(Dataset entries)
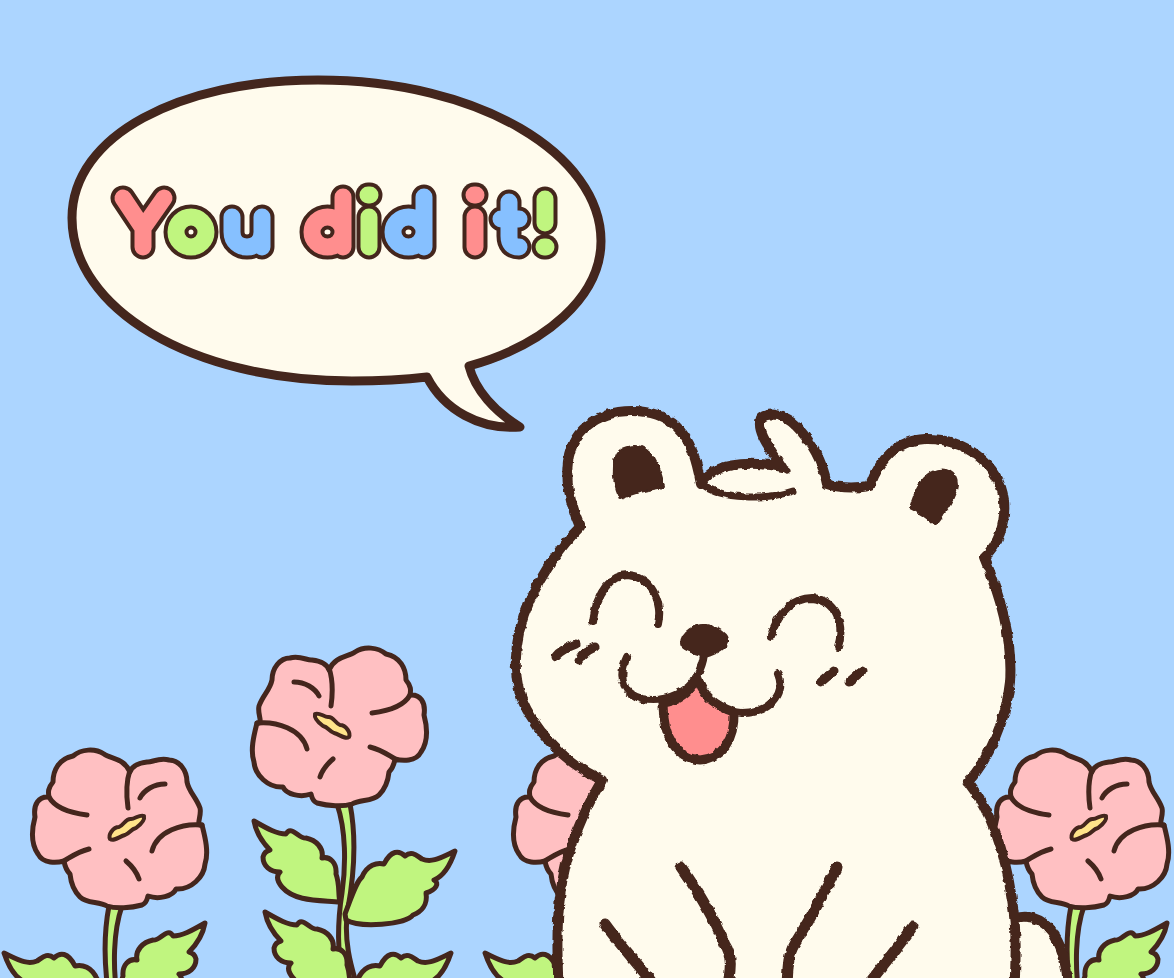
<!DOCTYPE html>
<html lang="en">
<head>
<meta charset="utf-8">
<title>You did it!</title>
<style>
:root {
  --sky: #acd5ff;
  --cream: #fffbed;
  --ink: #44261d;
  --petal: #ffc0c2;
  --leaf: #c0f57f;
  --coral: #ff8e8e;
  --blue: #86c0ff;
  --pistil: #ffe48a;
}
html, body { margin: 0; height: 100%; overflow: hidden; background: var(--sky); }
.card { display: block; width: 1174px; height: 978px; background: var(--sky); }
.card path, .card use, .card circle { stroke-linecap: round; stroke-linejoin: round; }
.flower { stroke: var(--ink); stroke-width: 5; }
.petals { fill: var(--petal); }
.greens { fill: var(--leaf); }
.pistil { fill: var(--pistil); stroke-width: 4; }
.vein { fill: none; }
.bubble { fill: var(--cream); stroke: var(--ink); stroke-width: 9; }
.lettering { fill: none; }
.edge { stroke: var(--ink); stroke-width: 25; }
.face { stroke-width: 17; }
.coral { stroke: var(--coral); }
.lime { stroke: var(--leaf); }
.blue { stroke: var(--blue); }
.bear { fill: none; stroke: var(--ink); stroke-width: 9; }
.fur { fill: var(--cream); stroke-width: 10; }
.solid { fill: var(--ink); stroke-width: 2; }
.tongue { fill: var(--coral); }
</style>
</head>
<body>
<svg class="card" viewBox="0 0 1174 978" width="1174" height="978">
  <defs>
    <filter id="crayon" x="-5%" y="-5%" width="110%" height="110%">
      <feTurbulence type="fractalNoise" baseFrequency="0.16" numOctaves="2" seed="4" result="grain"/>
      <feDisplacementMap in="SourceGraphic" in2="grain" scale="4" xChannelSelector="R" yChannelSelector="G"/>
    </filter>

    <path id="leaf-left" d="M254 821C268 829 277 834 286 834C291 824 300 840 306 838C316 840 324 848 322 858C330 856 337 863 336 874C340 885 338 895 340 902C320 900 295 902 282 887C277 881 276 876 280 872C270 872 263 866 263 857C264 853 266 851 270 850C262 842 256 832 254 821Z"/>
    <path id="leaf-right" d="M345 914C352 896 356 882 362 877C367 865 377 862 384 864C391 850 399 850 405 856C412 850 417 856 422 859C432 863 440 858 455 851C450 866 444 876 434 880C440 883 436 890 426 893C428 905 421 912 413 915C405 925 360 928 346 920Z"/>

    <g id="flower" class="flower">
      <g class="greens">
        <path d="M337 804C346 830 346 865 342 893C336 930 338 962 344 995H360C350 965 343 938 348 908C354 875 357 840 350 804Z"/>
        <use href="#leaf-left"/>
        <use href="#leaf-right"/>
        <use href="#leaf-left" x="11" y="91"/>
        <use href="#leaf-right" x="-4" y="102"/>
      </g>
      <path class="petals" d="M329 670C335 656 348 657 355 652C364 646 378 647 386 654C400 657 406 668 406 680C411 686 411 690 410 695C420 694 426 702 424 715C428 730 428 742 421 752C416 762 402 761 395 759C394 765 393 768 389 772C388 782 385 789 379 795C372 802 360 799 352 804C343 807 328 806 317 803C312 801 312 797 311 794C300 798 286 794 283 787C268 788 255 775 254 762C250 750 254 735 257 723C264 724 257 714 259 706C263 695 270 690 272 680C272 668 280 658 290 658C300 655 308 661 312 660C320 661 327 664 329 670Z"/>
      <path class="vein" d="M329 668C333 680 333 692 331 706M372 713C388 711 404 706 410 695M370 747C382 750 388 755 395 759M333 759C326 765 322 771 320 777M257 723C276 721 302 729 307 749M294 682C305 682 315 688 319 696"/>
      <path class="pistil" d="M315 714C319 712 324 717 328 717C333 716 335 723 340 725C346 725 351 733 349 737C345 740 339 734 334 733C329 731 328 727 323 726C319 723 314 718 315 714Z"/>
    </g>

    <path id="cap-y" d="M123 198L143 228L164 198M143 228V247"/>
    <circle id="low-o" cx="191" cy="232" r="15"/>
    <path id="low-u" d="M232 217V232C232 252 262 252 262 232V217V247"/>
    <path id="low-d" d="M343 197V247M343 232A15.5 15 0 1 1 312 232A15.5 15 0 1 1 343 232"/>
    <path id="low-i" d="M369 217V247"/>
    <path id="i-dot" d="M368 195H370"/>
    <path id="low-t" d="M509 202V236Q509 247 519 247M501 219H519"/>
    <path id="bang" d="M545 199V223"/>
    <path id="bang-dot" d="M544 247H546"/>
  </defs>

  <g id="flower-bed">
    <use href="#flower"/>
    <use href="#flower" transform="translate(459 102) scale(-1 1)"/>
    <use href="#flower" transform="translate(940 102) scale(-1 1)"/>
    <use href="#flower" transform="translate(1421 102) scale(-1 1)"/>
  </g>

  <g id="speech">
    <path class="bubble" d="M427 377C402 380 377 381 352 381C190 381 72 308 72 218C72 135 180 80 318 80C480 80 601 155 601 241C601 297 545 345 469 366C475 390 495 412 520 427C480 430 444 410 427 377Z"/>
    <g class="lettering" role="img" aria-label="You did it!">
      <use href="#cap-y" class="edge"/><use href="#cap-y" class="face coral"/>
      <use href="#low-o" class="edge"/><use href="#low-o" class="face lime"/>
      <use href="#low-u" class="edge"/><use href="#low-u" class="face blue"/>
      <use href="#low-d" class="edge"/><use href="#low-d" class="face coral"/>
      <use href="#low-i" class="edge"/><use href="#low-i" class="face lime"/>
      <use href="#i-dot" class="edge"/><use href="#i-dot" class="face lime"/>
      <use href="#low-d" x="81" class="edge"/><use href="#low-d" x="81" class="face blue"/>
      <use href="#low-i" x="106" class="edge"/><use href="#low-i" x="106" class="face coral"/>
      <use href="#i-dot" x="106" class="edge"/><use href="#i-dot" x="106" class="face coral"/>
      <use href="#low-t" class="edge"/><use href="#low-t" class="face blue"/>
      <use href="#bang" class="edge"/><use href="#bang" class="face lime"/>
      <use href="#bang-dot" class="edge"/><use href="#bang-dot" class="face lime"/>
    </g>
  </g>

  <g id="bear" class="bear" filter="url(#crayon)">
    <path id="tail" class="fur" d="M1010 920C1044 906 1068 940 1068 995H1010Z"/>
    <path id="body" class="fur" d="M580 527C562 485 562 446 587 426C612 405 655 407 676 426C692 441 697 463 701 484C712 464 745 460 782 467C768 446 756 430 761 418C770 411 785 415 796 426C814 444 823 464 827 484C842 489 857 488 870 486C880 458 898 440 925 439C965 438 999 464 1004 500C1006 525 998 545 984 557C1000 595 1013 640 1010 682C1006 722 988 760 968 782C990 810 1005 850 1012 900C1017 930 1016 960 1014 995H559C556 940 556 892 570 850C580 820 590 800 602 780C570 765 546 742 530 715C510 684 512 640 530 600C545 568 561 546 580 527Z"/>
    <path id="hair-tuft" stroke-width="7" d="M702 484C722 500 766 500 793 491M782 467L787 470"/>
    <g id="ears">
      <path class="solid" d="M614 466C613 451 624 446 635 446C651 446 660 466 664 487C650 489 635 493 620 499C615 488 613 476 614 466Z"/>
      <path class="solid" d="M933 472C945 466 957 472 957 485C955 500 945 512 935 525C928 518 919 512 910 508C915 492 920 478 933 472Z"/>
    </g>
    <g id="face">
      <path stroke-width="8" d="M593 621C597 591 611 575 628 575C651 577 663 601 658 624M771 636C778 611 794 598 812 598C836 600 845 625 838 647"/>
      <path d="M556 656C560 651 568 647 576 644M579 660C582 655 588 650 595 647M821 682L834 671M849 682L862 671"/>
      <path class="tongue" d="M697 677C690 692 677 702 663 703C663 737 676 758 700 760C722 758 735 740 734 712C715 706 702 695 697 677Z"/>
      <path stroke-width="8" d="M627 657C616 680 626 695 642 699C667 704 690 690 697 676C702 695 720 712 742 713C768 713 787 695 778 674M704 652C704 663 700 668 697 677"/>
      <path class="solid" d="M681 643C682 631 695 624 706 625C718 627 730 635 728 642C725 651 712 655 705 657C695 652 681 651 681 643Z"/>
    </g>
    <path id="arms" stroke-width="11" d="M681 867C697 890 715 920 725 945C732 955 731 968 728 985M837 867C823 895 810 920 794 945C788 955 788 968 787 985M605 924C620 945 635 960 654 985M913 926C900 945 885 962 868 985"/>
  </g>
</svg>
</body>
</html>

| Task prompt |
Determine the number of lines in the data above that include the word "blue", then answer with that number alone.

| Reply to the task |
5